• _The problem_: When you reach the line containing "375.5px; border-radius: 10px;" in the entries below, begin reproducing lines exactly, and stop once the line containing "flex; align-items: baseline;" is done.

• _Information provided_:
━━━━━━━━━━━━━━━━━━━━
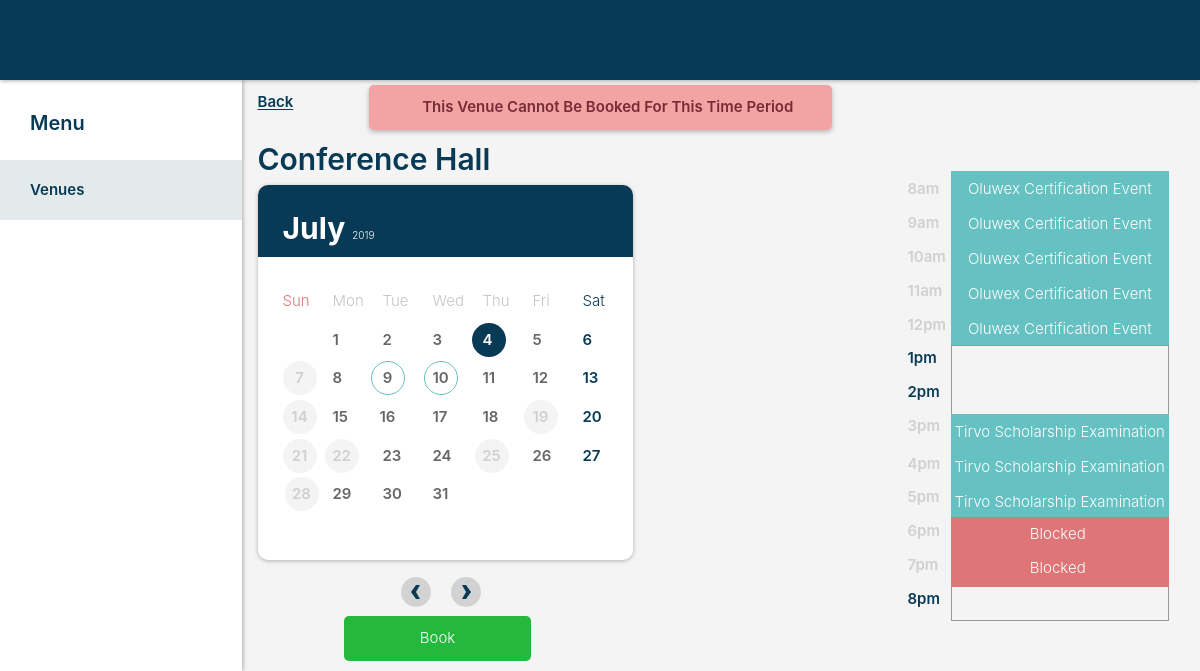
<!DOCTYPE html>
<html lang="en">
<head>
<meta charset="utf-8">
<title>Conference Hall booking</title>
<style>
:root {
  --navy: #083a56;
  --page: #f4f4f4;
  --white: #fff;
  --menu-active: #e4eaec;
  --muted: #d0d0d0;
  --day: #666;
  --closed: #f4f4f4;
  --teal: #66c1c2;
  --red: #de7576;
  --alert: #f2a3a4;
  --alert-text: #772b35;
  --green: #24b93c;
  --line: #999;
}
* { box-sizing: border-box; margin: 0; padding: 0; }
html, body { width: 1200px; height: 671px; overflow: hidden; }
body { background: var(--page); color: var(--navy); font: 600 15px/1.2 Inter, sans-serif; }
a { color: inherit; text-decoration: none; }
ul, ol { list-style: none; }

.app { position: relative; display: grid; grid-template: 80px 591px / 242px 958px; width: 1200px; height: 671px; overflow: hidden; }
.topbar { grid-column: 1 / 3; background: var(--navy); box-shadow: 0 1px 4px rgba(0,0,0,.3); z-index: 2; }
.sidebar { background: var(--white); box-shadow: 1px 0 4px rgba(0,0,0,.3); z-index: 1; }
.sidebar h2 { height: 80px; padding: 6px 30px 0; font-size: 20px; font-weight: 600; line-height: 74px; }
.sidebar a { display: block; height: 60px; padding-left: 30px; line-height: 60px; background: var(--menu-active); }

.content { display: flex; justify-content: space-between; padding: 0 31px 0 15.5px; }
.booking { width: 375px; }
.back { display: block; height: 58px; padding-top: 13px; text-decoration: underline; text-underline-offset: 2px; }
h1 { height: 46.5px; font-size: 30px; font-weight: 600; line-height: 43px; }
.alert { position: absolute; left: 368.5px; top: 85px; width: 463.5px; height: 45px; padding-left: 15px; border-radius: 5px; background: var(--alert); color: var(--alert-text); line-height: 44px; text-align: center; white-space: nowrap; box-shadow: 0 2px 5px rgba(0,0,0,.25); }

.calendar { height: 375.5px; border-radius: 10px; background: var(--white); overflow: hidden; box-shadow: 0 1px 4px rgba(0,0,0,.28); }
.calendar header { display: flex; align-items: baseline; gap: 7px; height: 72px; padding: 25px 25px 0; background: var(--navy); color: var(--white); }
.calendar h3 { font-size: 30px; font-weight: 700; line-height: 36px; }
.year { font-size: 10px; font-weight: 300; }
.days { display: grid; grid-template-columns: repeat(7, 50px); grid-auto-rows: 38.7px; align-items: center; padding: 25px 0 0 25px; color: var(--day); }
.weekday { font-weight: 300; color: #c4c4c4; }
.weekday.sun { color: var(--red); }
.sat { color: var(--navy); }
.closed, .event, .selected { width: 34px; height: 34px; margin-left: var(--shift); border-radius: 50%; line-height: 34px; text-align: center; }
.closed { background: var(--closed); color: var(--muted); }
.event { border: 1px solid var(--teal); line-height: 32px; }
.selected { background: var(--navy); color: var(--white); padding-right: 2px; }

.months { display: flex; justify-content: center; gap: 20px; margin: 17px 0 9px; padding-right: 9px; }
.months a { width: 30px; height: 30px; border-radius: 50%; background: #d2d2d2; }
.months svg { display: block; fill: var(--navy); }
.book { display: block; width: 187px; height: 45px; margin-left: 86.5px; border-radius: 5px; background: var(--green); color: var(--white); font-weight: 300; line-height: 44px; text-align: center; }

.schedule { display: flex; width: 261.5px; padding-top: 91px; }
.hours { width: 43px; color: var(--muted); }
.hours li { height: 33.9px; line-height: 35px; }
.hours .late { margin-top: 3.4px; }
.hours .free { color: var(--navy); }
.slots { width: 218.5px; height: 449.5px; color: var(--white); font-weight: 300; text-align: center; white-space: nowrap; }
.slots p { line-height: 35px; }
.certification { height: 173.5px; background: var(--teal); }
.open { border: 1px solid var(--line); border-top: 0; border-bottom: 0; }
.afternoon { height: 69px; border-top: 1px solid var(--line); }
.examination { height: 103.5px; background: var(--teal); }
.blocked { height: 69.5px; background: var(--red); padding-right: 4px; }
.slots .blocked p { line-height: 34px; }
.evening { height: 34px; border-bottom: 1px solid var(--line); }
</style>
</head>
<body>
<div class="app">
  <header class="topbar"></header>
  <nav class="sidebar">
    <h2>Menu</h2>
    <a href="#">Venues</a>
  </nav>
  <main class="content">
    <section class="booking">
      <a class="back" href="#">Back</a>
      <h1>Conference Hall</h1>
      <div class="calendar">
        <header><h3>July</h3><span class="year">2019</span></header>
        <div class="days">
          <span class="weekday sun">Sun</span><span class="weekday">Mon</span><span class="weekday">Tue</span><span class="weekday">Wed</span><span class="weekday">Thu</span><span class="weekday">Fri</span><span class="weekday sat">Sat</span>
          <span></span><span>1</span><span>2</span><span>3</span><span class="selected" style="--shift:-11px">4</span><span>5</span><span class="sat">6</span>
          <span class="closed" style="--shift:0">7</span><span>8</span><span class="event" style="--shift:-12px">9</span><span class="event" style="--shift:-9px">10</span><span>11</span><span>12</span><span class="sat">13</span>
          <span class="closed" style="--shift:0">14</span><span>15</span><span style="margin-left:-3px">16</span><span>17</span><span>18</span><span class="closed" style="--shift:-9px">19</span><span class="sat">20</span>
          <span class="closed" style="--shift:0">21</span><span class="closed" style="--shift:-8px">22</span><span>23</span><span>24</span><span class="closed" style="--shift:-8px">25</span><span>26</span><span class="sat">27</span>
          <span class="closed" style="--shift:2px">28</span><span>29</span><span>30</span><span>31</span>
        </div>
      </div>
      <div class="months">
        <a href="#" aria-label="Previous month"><svg width="30" height="30"><polygon points="15,8 19,8 15,15 19,22 15,22 10,15"/></svg></a>
        <a href="#" aria-label="Next month"><svg width="30" height="30"><polygon points="15,8 11,8 15,15 11,22 15,22 20,15"/></svg></a>
      </div>
      <a class="book" href="#">Book</a>
    </section>
    <section class="schedule">
      <ol class="hours">
        <li>8am</li><li>9am</li><li>10am</li><li>11am</li><li>12pm</li>
        <li class="free">1pm</li><li class="free">2pm</li>
        <li>3pm</li><li class="late">4pm</li><li>5pm</li><li>6pm</li><li>7pm</li>
        <li class="free">8pm</li>
      </ol>
      <div class="slots">
        <div class="certification">
          <p>Oluwex Certification Event</p>
          <p>Oluwex Certification Event</p>
          <p>Oluwex Certification Event</p>
          <p>Oluwex Certification Event</p>
          <p>Oluwex Certification Event</p>
        </div>
        <div class="open afternoon"></div>
        <div class="examination">
          <p>Tirvo Scholarship Examination</p>
          <p>Tirvo Scholarship Examination</p>
          <p>Tirvo Scholarship Examination</p>
        </div>
        <div class="blocked">
          <p>Blocked</p>
          <p>Blocked</p>
        </div>
        <div class="open evening"></div>
      </div>
    </section>
  </main>
  <p class="alert" role="alert">This Venue Cannot Be Booked For This Time Period</p>
</div>
</body>
</html>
━━━━━━━━━━━━━━━━━━━━
• _Response area_:
.calendar { height: 375.5px; border-radius: 10px; background: var(--white); overflow: hidden; box-shadow: 0 1px 4px rgba(0,0,0,.28); }
.calendar header { display: flex; align-items: baseline; gap: 7px; height: 72px; padding: 25px 25px 0; background: var(--navy); color: var(--white); }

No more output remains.